● **EXERCISE BRIEF**: Lines after the one containing "hidden; background: var(--paper);" are to be omitted; print exactly each line from the start of the records up to and including it.

[Source texts of formatted documents]
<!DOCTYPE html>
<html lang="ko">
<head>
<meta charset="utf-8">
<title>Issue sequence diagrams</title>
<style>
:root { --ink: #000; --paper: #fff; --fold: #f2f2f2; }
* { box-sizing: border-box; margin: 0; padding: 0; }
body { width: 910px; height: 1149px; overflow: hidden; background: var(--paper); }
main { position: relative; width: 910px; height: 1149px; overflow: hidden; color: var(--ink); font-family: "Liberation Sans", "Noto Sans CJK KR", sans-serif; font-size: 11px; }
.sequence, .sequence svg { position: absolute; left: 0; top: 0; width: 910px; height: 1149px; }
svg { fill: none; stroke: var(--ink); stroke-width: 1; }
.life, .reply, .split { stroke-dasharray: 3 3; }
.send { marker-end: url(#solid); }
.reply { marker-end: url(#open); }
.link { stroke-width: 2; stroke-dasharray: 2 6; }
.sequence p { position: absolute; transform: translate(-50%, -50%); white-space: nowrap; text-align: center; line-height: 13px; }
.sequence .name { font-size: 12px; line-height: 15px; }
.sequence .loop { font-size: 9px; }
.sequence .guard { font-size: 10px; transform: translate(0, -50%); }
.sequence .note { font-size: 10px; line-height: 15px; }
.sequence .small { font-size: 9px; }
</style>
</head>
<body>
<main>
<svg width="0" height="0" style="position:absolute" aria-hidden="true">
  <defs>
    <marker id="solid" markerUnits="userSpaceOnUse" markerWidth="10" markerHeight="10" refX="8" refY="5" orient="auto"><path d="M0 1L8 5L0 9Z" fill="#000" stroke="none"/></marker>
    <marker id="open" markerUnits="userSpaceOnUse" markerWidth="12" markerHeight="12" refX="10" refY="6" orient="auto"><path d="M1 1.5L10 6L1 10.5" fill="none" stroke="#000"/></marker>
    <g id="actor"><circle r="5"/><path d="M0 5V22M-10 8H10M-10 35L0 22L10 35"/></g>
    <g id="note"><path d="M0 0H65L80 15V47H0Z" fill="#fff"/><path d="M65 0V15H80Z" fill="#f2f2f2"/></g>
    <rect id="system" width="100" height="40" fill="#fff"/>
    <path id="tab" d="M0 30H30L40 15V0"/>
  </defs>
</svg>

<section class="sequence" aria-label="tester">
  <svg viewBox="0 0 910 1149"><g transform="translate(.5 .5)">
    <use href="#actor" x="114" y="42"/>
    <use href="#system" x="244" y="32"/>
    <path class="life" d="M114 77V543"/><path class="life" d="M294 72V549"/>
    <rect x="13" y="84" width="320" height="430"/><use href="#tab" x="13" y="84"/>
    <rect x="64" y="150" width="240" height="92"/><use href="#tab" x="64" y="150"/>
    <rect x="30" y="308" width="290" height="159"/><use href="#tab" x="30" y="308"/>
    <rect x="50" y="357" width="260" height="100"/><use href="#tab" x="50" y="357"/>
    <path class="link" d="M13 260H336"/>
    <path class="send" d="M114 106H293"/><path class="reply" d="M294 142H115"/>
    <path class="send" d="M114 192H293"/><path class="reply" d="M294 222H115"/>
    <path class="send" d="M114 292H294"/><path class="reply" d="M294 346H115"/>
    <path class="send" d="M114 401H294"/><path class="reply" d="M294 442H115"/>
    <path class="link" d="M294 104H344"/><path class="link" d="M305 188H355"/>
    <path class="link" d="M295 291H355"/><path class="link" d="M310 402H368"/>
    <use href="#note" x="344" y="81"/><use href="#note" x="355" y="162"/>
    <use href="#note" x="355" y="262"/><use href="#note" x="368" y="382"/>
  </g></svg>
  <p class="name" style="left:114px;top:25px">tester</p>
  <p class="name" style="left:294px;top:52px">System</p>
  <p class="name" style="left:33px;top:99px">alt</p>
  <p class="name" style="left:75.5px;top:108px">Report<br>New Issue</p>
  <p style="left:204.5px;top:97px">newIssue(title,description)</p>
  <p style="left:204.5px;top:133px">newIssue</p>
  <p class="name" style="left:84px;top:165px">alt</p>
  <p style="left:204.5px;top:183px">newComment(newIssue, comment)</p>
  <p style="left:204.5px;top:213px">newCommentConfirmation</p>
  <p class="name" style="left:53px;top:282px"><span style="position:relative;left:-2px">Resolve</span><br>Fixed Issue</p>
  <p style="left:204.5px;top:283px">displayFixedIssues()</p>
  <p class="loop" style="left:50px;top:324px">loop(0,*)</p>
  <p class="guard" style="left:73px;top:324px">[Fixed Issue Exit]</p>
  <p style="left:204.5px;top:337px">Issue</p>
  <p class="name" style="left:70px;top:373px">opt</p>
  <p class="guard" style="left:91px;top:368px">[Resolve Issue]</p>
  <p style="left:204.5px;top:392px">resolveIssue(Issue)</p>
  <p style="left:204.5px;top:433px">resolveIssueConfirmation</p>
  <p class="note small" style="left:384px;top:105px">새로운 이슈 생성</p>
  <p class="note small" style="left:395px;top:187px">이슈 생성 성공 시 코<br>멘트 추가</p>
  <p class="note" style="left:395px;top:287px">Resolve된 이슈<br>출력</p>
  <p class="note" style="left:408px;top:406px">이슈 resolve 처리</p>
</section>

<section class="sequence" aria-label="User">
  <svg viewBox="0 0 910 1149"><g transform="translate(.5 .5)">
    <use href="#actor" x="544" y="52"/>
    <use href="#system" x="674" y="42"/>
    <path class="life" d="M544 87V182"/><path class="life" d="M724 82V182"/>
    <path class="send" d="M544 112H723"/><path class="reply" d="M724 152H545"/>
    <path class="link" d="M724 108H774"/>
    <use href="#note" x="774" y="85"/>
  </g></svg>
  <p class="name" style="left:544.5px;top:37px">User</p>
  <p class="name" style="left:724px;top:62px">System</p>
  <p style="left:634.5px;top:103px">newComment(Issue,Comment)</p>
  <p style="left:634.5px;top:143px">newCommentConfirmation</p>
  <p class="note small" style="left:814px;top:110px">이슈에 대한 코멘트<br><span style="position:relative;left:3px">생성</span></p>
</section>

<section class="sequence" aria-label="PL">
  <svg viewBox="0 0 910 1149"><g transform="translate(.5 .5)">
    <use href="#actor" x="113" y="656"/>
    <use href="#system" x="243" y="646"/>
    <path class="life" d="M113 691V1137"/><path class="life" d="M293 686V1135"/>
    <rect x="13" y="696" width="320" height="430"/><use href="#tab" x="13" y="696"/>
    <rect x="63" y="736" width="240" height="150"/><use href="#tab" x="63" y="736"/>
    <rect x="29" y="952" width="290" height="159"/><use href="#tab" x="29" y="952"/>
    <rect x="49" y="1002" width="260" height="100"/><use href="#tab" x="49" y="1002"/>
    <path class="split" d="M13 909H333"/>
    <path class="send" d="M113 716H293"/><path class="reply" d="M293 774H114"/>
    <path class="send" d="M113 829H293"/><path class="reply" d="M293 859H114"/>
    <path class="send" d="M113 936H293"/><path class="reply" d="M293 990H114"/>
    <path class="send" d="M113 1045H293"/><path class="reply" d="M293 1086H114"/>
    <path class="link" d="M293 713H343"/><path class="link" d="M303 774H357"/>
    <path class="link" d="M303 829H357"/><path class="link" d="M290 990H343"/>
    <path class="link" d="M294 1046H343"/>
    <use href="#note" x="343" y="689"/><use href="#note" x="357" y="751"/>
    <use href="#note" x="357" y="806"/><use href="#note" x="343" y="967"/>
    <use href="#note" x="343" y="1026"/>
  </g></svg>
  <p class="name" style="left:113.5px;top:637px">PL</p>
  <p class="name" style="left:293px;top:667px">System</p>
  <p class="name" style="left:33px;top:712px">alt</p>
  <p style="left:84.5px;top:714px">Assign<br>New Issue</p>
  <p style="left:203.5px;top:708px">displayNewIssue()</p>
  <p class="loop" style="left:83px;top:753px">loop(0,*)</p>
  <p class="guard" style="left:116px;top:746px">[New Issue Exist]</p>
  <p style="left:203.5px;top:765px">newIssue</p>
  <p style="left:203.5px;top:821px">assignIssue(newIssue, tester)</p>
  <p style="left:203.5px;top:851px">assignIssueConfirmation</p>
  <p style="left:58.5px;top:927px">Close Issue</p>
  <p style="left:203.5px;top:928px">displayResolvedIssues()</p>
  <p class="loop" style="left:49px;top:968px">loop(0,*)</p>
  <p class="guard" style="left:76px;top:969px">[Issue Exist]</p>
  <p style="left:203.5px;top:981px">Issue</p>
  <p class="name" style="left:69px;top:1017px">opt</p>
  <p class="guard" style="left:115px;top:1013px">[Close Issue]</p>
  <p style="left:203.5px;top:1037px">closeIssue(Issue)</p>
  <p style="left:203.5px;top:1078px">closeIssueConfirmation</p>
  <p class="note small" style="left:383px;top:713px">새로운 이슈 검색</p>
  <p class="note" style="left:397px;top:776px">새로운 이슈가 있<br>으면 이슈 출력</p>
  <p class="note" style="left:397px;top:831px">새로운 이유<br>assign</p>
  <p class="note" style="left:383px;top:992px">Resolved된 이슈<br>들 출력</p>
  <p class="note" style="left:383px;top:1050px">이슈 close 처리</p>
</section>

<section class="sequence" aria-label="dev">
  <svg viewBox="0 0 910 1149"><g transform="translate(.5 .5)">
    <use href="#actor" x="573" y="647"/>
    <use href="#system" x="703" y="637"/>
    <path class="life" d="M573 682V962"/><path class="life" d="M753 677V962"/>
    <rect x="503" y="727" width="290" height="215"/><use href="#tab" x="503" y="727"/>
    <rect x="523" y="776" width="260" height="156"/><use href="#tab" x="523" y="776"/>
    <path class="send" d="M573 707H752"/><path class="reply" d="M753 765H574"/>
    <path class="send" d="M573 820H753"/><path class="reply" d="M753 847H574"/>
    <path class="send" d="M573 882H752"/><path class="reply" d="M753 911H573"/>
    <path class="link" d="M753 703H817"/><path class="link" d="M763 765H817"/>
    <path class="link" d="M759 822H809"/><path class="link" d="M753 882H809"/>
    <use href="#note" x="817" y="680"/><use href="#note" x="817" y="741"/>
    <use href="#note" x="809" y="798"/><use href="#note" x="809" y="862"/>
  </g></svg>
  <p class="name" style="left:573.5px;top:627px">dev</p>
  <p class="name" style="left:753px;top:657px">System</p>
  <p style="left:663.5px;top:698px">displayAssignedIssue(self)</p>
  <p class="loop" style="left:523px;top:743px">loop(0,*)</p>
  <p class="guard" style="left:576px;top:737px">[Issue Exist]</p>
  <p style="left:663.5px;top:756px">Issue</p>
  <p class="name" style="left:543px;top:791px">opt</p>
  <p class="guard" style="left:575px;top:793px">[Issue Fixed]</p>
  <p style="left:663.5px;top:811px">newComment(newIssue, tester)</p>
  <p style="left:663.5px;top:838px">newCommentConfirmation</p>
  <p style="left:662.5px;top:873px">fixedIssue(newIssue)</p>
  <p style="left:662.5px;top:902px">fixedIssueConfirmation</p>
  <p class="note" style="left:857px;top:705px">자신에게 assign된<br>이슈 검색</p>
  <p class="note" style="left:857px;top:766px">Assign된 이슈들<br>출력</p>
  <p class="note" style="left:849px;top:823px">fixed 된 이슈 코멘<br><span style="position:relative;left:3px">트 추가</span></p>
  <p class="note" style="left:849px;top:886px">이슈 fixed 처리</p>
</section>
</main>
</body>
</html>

● **SOLVED PROBLEM**:
<!DOCTYPE html>
<html lang="ko">
<head>
<meta charset="utf-8">
<title>Issue sequence diagrams</title>
<style>
:root { --ink: #000; --paper: #fff; --fold: #f2f2f2; }
* { box-sizing: border-box; margin: 0; padding: 0; }
body { width: 910px; height: 1149px; overflow: hidden; background: var(--paper); }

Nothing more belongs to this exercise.